My friend Wright Thompson has quit Twitter without my permission. Seriously, without the distraction, WT's work will get even better. Watch.
— Don Van Natta Jr. (@DVNJr) October 4, 2014
This week Thompson doubled down on his explanation for quitting Twitter when appearing on Don Van Natta and Jacob Feldman’s Sunday Long Read Podcast along with fellow ESPN writer Seth Wickersham.
The discussion takes place at about the 58:30 mark in the podcast. The whole thing is definitely worth listening to if you’re interested at all in sportswriting or just the process of being a writer in general. Ironically enough, it was transcribed by another ESPN Twitter who quit Twitter and published by Wickersham where else, but on Twitter.
On the SLR pod, Wright Thompson told me and @DVNJr why he quit Twitter. So of course, KVV, who also quit, transcribed it. And of course, I’ll tweet it.https://t.co/Y3iIB7bjbk pic.twitter.com/iiCdzvo8zV
— Seth Wickersham (@SethWickersham) December 12, 2017
The best part is when Thompson was told that his comments on Twitter would then immediately be posted on Twitter he replied, “that’s meta.”

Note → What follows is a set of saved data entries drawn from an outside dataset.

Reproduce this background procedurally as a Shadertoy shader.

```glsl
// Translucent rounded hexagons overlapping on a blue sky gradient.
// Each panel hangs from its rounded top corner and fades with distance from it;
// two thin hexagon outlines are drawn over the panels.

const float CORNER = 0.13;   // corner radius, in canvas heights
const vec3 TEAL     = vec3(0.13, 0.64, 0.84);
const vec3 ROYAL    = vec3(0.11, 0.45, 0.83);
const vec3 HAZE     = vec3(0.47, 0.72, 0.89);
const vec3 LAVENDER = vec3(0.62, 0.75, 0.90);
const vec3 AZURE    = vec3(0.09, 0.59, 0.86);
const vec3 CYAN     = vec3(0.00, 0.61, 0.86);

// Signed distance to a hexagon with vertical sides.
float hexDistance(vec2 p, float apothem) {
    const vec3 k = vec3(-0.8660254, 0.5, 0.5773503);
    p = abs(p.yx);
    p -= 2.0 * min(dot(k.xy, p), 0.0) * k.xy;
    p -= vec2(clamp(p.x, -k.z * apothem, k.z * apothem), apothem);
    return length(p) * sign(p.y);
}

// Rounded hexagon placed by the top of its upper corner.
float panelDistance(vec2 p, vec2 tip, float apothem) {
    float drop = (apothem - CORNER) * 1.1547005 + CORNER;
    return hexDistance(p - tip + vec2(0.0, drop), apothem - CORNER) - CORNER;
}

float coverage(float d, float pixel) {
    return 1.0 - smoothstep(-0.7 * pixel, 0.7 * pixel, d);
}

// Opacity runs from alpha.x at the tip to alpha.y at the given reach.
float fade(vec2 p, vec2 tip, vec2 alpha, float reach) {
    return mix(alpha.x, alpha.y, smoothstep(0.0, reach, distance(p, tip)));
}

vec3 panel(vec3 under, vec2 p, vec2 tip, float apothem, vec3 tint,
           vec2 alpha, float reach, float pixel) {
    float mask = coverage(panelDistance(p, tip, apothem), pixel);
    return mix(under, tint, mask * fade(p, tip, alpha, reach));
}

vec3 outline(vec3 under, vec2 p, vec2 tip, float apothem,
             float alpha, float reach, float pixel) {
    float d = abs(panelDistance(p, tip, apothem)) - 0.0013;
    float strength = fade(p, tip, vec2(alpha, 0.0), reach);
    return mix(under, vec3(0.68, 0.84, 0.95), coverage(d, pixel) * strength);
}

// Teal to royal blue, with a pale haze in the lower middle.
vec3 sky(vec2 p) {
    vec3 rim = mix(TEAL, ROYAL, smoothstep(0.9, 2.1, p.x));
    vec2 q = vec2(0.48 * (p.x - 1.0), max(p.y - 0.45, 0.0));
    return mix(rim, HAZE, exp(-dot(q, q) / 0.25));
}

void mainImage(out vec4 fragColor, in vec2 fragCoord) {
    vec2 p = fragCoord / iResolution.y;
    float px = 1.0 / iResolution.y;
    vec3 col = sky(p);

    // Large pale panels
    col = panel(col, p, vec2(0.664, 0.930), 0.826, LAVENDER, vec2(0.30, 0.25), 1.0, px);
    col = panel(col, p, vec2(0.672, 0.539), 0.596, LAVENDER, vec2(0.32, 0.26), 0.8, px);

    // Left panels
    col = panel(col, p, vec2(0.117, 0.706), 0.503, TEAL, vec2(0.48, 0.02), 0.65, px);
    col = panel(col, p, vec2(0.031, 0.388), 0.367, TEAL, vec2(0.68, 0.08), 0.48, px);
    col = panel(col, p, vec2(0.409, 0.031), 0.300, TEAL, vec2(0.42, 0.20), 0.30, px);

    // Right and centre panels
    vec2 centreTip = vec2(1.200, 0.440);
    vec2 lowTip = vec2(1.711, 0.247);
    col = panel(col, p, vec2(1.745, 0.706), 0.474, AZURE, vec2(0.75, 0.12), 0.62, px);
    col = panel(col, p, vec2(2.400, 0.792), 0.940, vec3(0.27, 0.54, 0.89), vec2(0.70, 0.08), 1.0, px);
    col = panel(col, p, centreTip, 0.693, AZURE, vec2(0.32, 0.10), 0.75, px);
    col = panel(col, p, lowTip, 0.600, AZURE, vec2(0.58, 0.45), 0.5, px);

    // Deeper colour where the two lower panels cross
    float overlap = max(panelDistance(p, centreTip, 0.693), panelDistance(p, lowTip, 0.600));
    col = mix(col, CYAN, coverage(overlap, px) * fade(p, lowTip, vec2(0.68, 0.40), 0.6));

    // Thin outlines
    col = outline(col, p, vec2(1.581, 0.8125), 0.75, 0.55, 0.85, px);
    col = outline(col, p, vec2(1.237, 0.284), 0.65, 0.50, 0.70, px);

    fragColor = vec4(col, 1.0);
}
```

There’s a lot to dissect here in these comments. Thompson has gone on record multiple times before regarding his distaste for Twitter. And just think about the fact that if he left Twitter back in 2014, it was two years before Donald Trump was elected President. Those were MUCH simpler times for Twitter.
It’s true that Twitter has begun to wear down a lot of people. Many prominent public figures have decided to quit the platform because it’s better overall for their health. And to be honest, who can blame them? Why would you want to read some Twitter egg or Twitterbot cursing you out or threatening you when you don’t have to? If there’s one thing you can criticize Twitter for, it’s that the platform has been far, far behind the curve in appropriately dealing with abuse on the platform. When Twitter is just this month starting to enforce policies against hate speech and neo-Nazis something is definitely wrong.
And in the tiny universe of sports media, we’ve seen the downside of Twitter far too often. There has been abuse towards popular personalities who dare to speak out about important issues, especially abuse towards women. Remember the #MoreThanMean video by Julie DiCaro and Sarah Spain that featured unsuspecting men reading the abusive tweets they received to their face? That was a heart-wrenching and jolting example of the kind of behavior that the platform enables. It wasn’t a late night jokey haha “mean tweets” gag for a few laughs. That was a painful reminder about the harm Twitter can do and the realities of what Thompson says is the “distillation of our worst selves.”
Then there are the seemingly countless individuals who have indeed lost their job or been suspended because of something they said on Twitter, either because they tried to make a joke and failed, didn’t think before they tweeted, or unabashedly aired backwards and regressive viewpoints. Twitter is a minefield and whenever you actually want to send a tweet you should be warned with a prompt that asks you whether you really, really, really want to do what you’re about to do. There’s a reason why “Don’t Tweet” has taken on mythical status on Twitter itself.
Those are all very, very good arguments against Twitter. But there are still many positives to the platform as well. Like any other social media platform, Twitter allows people to connect like never before. Just think about all the relationships that have been formed because of Twitter, all of the connections made, all of the positive steps that have happened in people’s lives. Where else could a random guy win not just a first date, but a second date with tennis phenom Genie Bouchard? What about helping to spread the word about worthy causes like the ALS Ice Bucket Challenge? Personally speaking, who knows where this website would be if it weren’t for the years of support and interaction on Twitter, which is by far our largest social media platform. (If there’s one piece where I’d disagree with Thompson it’s that, Twitter has definitely helped move the needle for years at this website.)
Need one final anecdotal piece of evidence that there’s still some use for Twitter? You can’t read through this Rick and Morty thread and tell me that Twitter hasn’t done anything good for the world.
Twitter is a microcosm of life and humanity. There are some good pieces and there are some bad. Does one outweigh the other? If you’re someone that has to deal with abuse on a regular basis or have lost a job for saying something stupid, then you’re probably aligned with Thompson. If you met the love of your life or grew a following that helped you move forward in your career, then you’re likely on the other side of the argument. Ultimately, it’s up to the individual person and your own experiences where you land and how much use you still have for Twitter.